■ Task to complete
Go over the records and count each line that has the string "fill". Give the number and nothing else.

■ Records to process
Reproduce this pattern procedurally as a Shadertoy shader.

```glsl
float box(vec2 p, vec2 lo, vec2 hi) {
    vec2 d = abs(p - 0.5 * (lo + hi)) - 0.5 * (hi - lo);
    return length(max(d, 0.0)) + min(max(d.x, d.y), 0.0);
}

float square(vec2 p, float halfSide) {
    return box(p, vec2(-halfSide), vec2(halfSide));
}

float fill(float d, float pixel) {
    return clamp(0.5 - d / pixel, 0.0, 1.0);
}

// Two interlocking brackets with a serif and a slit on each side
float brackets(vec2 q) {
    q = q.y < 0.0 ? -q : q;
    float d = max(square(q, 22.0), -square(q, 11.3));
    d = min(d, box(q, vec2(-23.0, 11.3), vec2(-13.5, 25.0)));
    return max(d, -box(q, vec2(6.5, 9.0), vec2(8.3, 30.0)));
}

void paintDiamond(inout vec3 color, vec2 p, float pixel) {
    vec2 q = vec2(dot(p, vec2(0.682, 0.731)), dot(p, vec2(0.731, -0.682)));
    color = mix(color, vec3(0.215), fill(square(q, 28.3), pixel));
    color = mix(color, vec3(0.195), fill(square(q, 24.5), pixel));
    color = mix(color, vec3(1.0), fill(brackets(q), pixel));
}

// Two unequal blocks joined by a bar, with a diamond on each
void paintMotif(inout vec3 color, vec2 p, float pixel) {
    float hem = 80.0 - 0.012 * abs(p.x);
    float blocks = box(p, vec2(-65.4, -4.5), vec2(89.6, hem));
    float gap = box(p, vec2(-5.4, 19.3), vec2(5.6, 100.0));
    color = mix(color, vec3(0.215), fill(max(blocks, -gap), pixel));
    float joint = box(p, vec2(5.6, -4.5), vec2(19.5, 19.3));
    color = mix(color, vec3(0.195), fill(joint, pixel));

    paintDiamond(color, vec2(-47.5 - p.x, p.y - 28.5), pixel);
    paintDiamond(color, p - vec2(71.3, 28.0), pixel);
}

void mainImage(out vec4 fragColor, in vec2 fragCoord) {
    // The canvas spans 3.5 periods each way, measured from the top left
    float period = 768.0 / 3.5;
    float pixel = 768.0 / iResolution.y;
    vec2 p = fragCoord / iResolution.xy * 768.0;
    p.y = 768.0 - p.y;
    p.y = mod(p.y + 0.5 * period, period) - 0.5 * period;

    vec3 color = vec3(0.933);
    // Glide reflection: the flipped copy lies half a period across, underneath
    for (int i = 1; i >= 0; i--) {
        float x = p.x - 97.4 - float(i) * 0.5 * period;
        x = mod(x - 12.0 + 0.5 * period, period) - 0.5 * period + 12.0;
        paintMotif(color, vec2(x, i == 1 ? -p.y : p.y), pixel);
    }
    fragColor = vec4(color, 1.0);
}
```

■ Written answer
6